While the women are Hollywood's cream of the chick-flick crop, the men portrayed in the movie seem frequently outshined. Besides Alex's caustic character, the male leads are constantly outdone by the women in performance, vivacity, and looks—hello, Scarlett Johansson anyone?—forcing the females to drive the plot. Kevin Connolly's character was the most dismal, with a largely pathetic and unlovable personality and few redeeming lines. Posted alongside the likes of Goodwin, Drew Barrymore and Johansson, Connolly comes off as more of a bipolar baby porcupine than a successful real estate agent.

Surreptitiously biting and comfortably satirical at its best, the movie definitely has its moments. Outside of those moments, however, the implications about sexism and gender roles in today's society are a bit jarring. Alex's oodles of romantic wisdom present a somewhat misogynistic image of men. "Just because you like to lead doesn’t mean he wants to dance.
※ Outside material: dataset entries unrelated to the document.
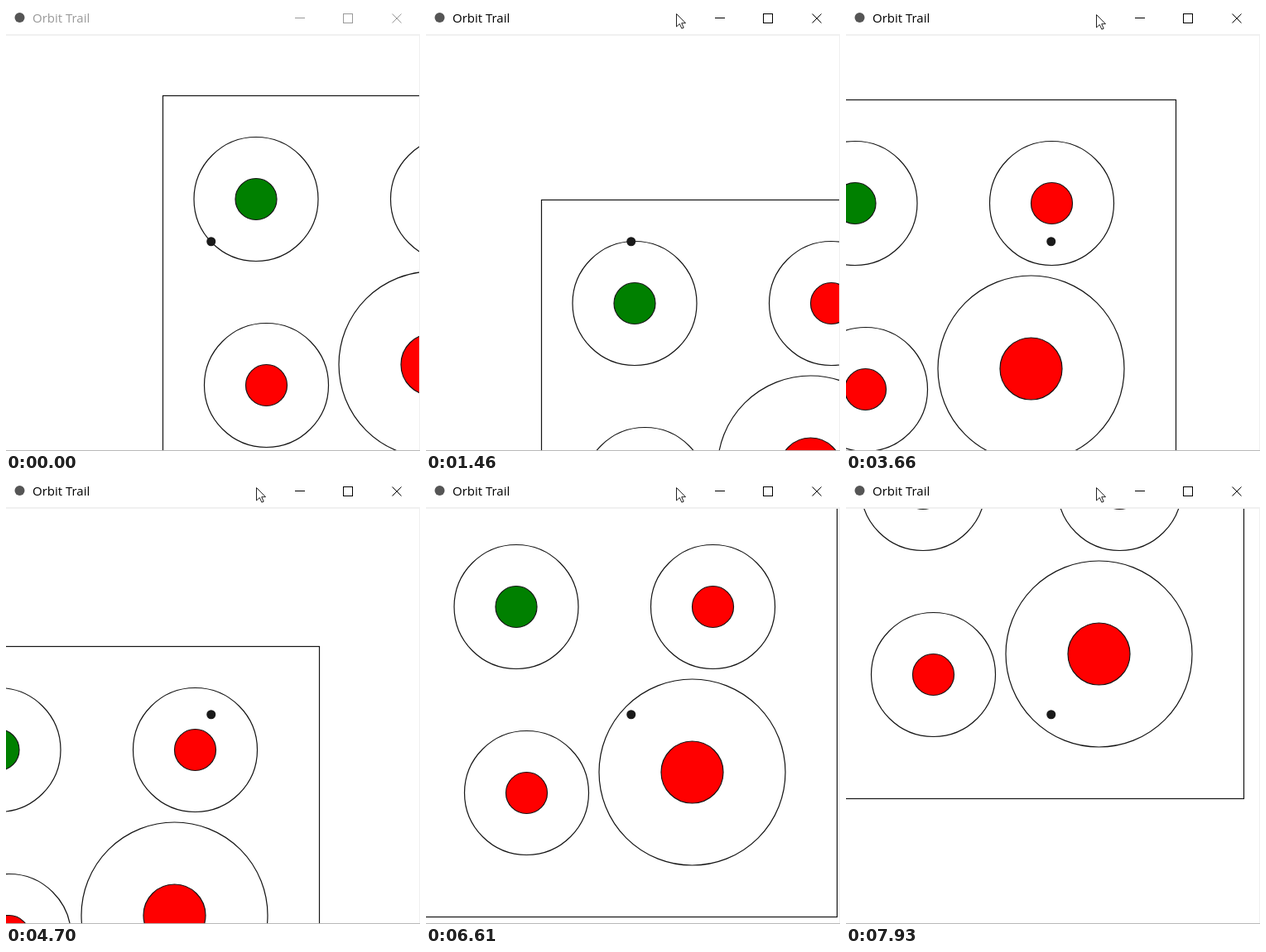
These frames come from a looping animation (500 px wide and 538 px high, 8 s). An HTML page with a canvas:

```html
<!DOCTYPE html>
<html lang="en">
<head>
<meta charset="utf-8">
<title>Orbit Trail</title>
<style>
  html, body { margin: 0; width: 100%; height: 100%; overflow: hidden; background: #fff; }
  canvas { display: block; }
</style>
</head>
<body>
<canvas id="stage" width="500" height="538"></canvas>
<script>
const ctx = document.getElementById('stage').getContext('2d');
const LOOP = 8000, INK = '#141414';
const SHIP = { x: 247, y: 284.5 };
const FOCUS_TIME = 1050;

// Positions are relative to the top left corner of the 500 x 500 world.
const green = { x: 112.5, y: 125, size: 25, range: 75, orbit: 75, color: '#008000' };
const red = { x: 350, y: 125, size: 25, range: 75, orbit: 47, color: '#f00' };
const low = { x: 125, y: 350, size: 25, range: 75, color: '#f00' };
const big = { x: 325, y: 325, size: 37.5, range: 112.5, orbit: 94, color: '#f00' };
const planets = [green, red, low, big];

// Time, planet, angle in degrees: arcs around one planet, straight lines between two.
const route = [
  [0, green, 137], [1460, green, 266.2], [1762, green, 300.9],
  [3462, red, 121], [4700, red, -65.4], [5340, red, -159.6],
  [6930, big, 200.4], [LOOP, big, 123.2]
];

const cursorShape = new Path2D('M0 0V15.5L3.8 12L6.4 17.7L8.7 16.7L6.2 11.2H11Z');

const mix = (a, b, p) => a + (b - a) * p;

function onOrbit(planet, degrees) {
  const a = degrees * Math.PI / 180;
  return { x: planet.x + planet.orbit * Math.cos(a), y: planet.y + planet.orbit * Math.sin(a) };
}

function shipAt(t) {
  const next = route.findIndex(stop => stop[0] > t);
  const [t0, from, a0] = route[next - 1], [t1, to, a1] = route[next];
  const p = (t - t0) / (t1 - t0);
  if (from === to) return onOrbit(from, mix(a0, a1, p));
  const start = onOrbit(from, a0), end = onOrbit(to, a1);
  return { x: mix(start.x, end.x, p), y: mix(start.y, end.y, p) };
}

function circle(x, y, r, fill, stroke) {
  ctx.beginPath();
  ctx.arc(x, y, r, 0, Math.PI * 2);
  if (fill) { ctx.fillStyle = fill; ctx.fill(); }
  if (stroke) { ctx.strokeStyle = stroke; ctx.stroke(); }
}

function line(...points) {
  ctx.beginPath();
  for (let i = 0; i < points.length; i += 2) ctx.lineTo(points[i], points[i + 1]);
  ctx.stroke();
}

function drawWorld(t) {
  const ship = shipAt(t);
  ctx.save();
  ctx.beginPath();
  ctx.rect(0, 36, 500, 501);
  ctx.clip();
  ctx.translate(Math.round(SHIP.x - ship.x) + 0.5, Math.round(SHIP.y - ship.y) + 0.5);
  ctx.lineWidth = 1.2;
  ctx.strokeStyle = INK;
  ctx.strokeRect(0, 0, 500, 500);
  for (const { x, y, range, size, color } of planets) {
    circle(x, y, range, null, INK);
    circle(x, y, size, color, INK);
  }
  ctx.restore();
  circle(SHIP.x + 0.75, SHIP.y + 0.25, 5.5, '#1a1a1a');
}

function drawTitleBar(active) {
  ctx.fillStyle = '#f0f0f0';
  ctx.fillRect(0, 34, 500, 2);
  ctx.fillRect(499, 36, 1, 501);
  ctx.fillStyle = '#b8b8b8';
  ctx.fillRect(0, 537, 500, 1);
  circle(16.5, 14, 6, '#555');

  ctx.fillStyle = ctx.strokeStyle = active ? '#000' : '#999';
  ctx.font = '15px "Open Sans", "Noto Sans", sans-serif';
  ctx.fillText('Orbit Trail', 32, 20);
  ctx.lineWidth = 1;
  line(349, 14.5, 361, 14.5);
  ctx.strokeRect(407.5, 9.5, 11, 11);
  line(466.5, 9.5, 477.5, 20.5);
  line(477.5, 9.5, 466.5, 20.5);
}

function drawCursor(t) {
  const y = mix(-20, 9, Math.min(1, (t - FOCUS_TIME + 100) / 150)) + (t > 1730 ? 1 : 0);
  ctx.save();
  ctx.translate(302.5, y + 0.5);
  ctx.fillStyle = '#fff';
  ctx.strokeStyle = '#222';
  ctx.lineWidth = 1;
  ctx.fill(cursorShape);
  ctx.stroke(cursorShape);
  ctx.restore();
}

function draw(now) {
  const t = (now - startTime) % LOOP;
  ctx.fillStyle = '#fff';
  ctx.fillRect(0, 0, 500, 538);
  drawWorld(t);
  drawTitleBar(t >= FOCUS_TIME);
  if (t >= FOCUS_TIME - 100) drawCursor(t);
}

const startTime = performance.now();
function tick() {
  draw(performance.now());
  requestAnimationFrame(tick);
}
tick();
</script>
</body>
</html>
```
Some traditions are born of nature and last through time for a reason," he claims. Suddenly, it seems like a woman taking initiative automatically results in a lifelong loveless rut.

So … Sadies, anyone?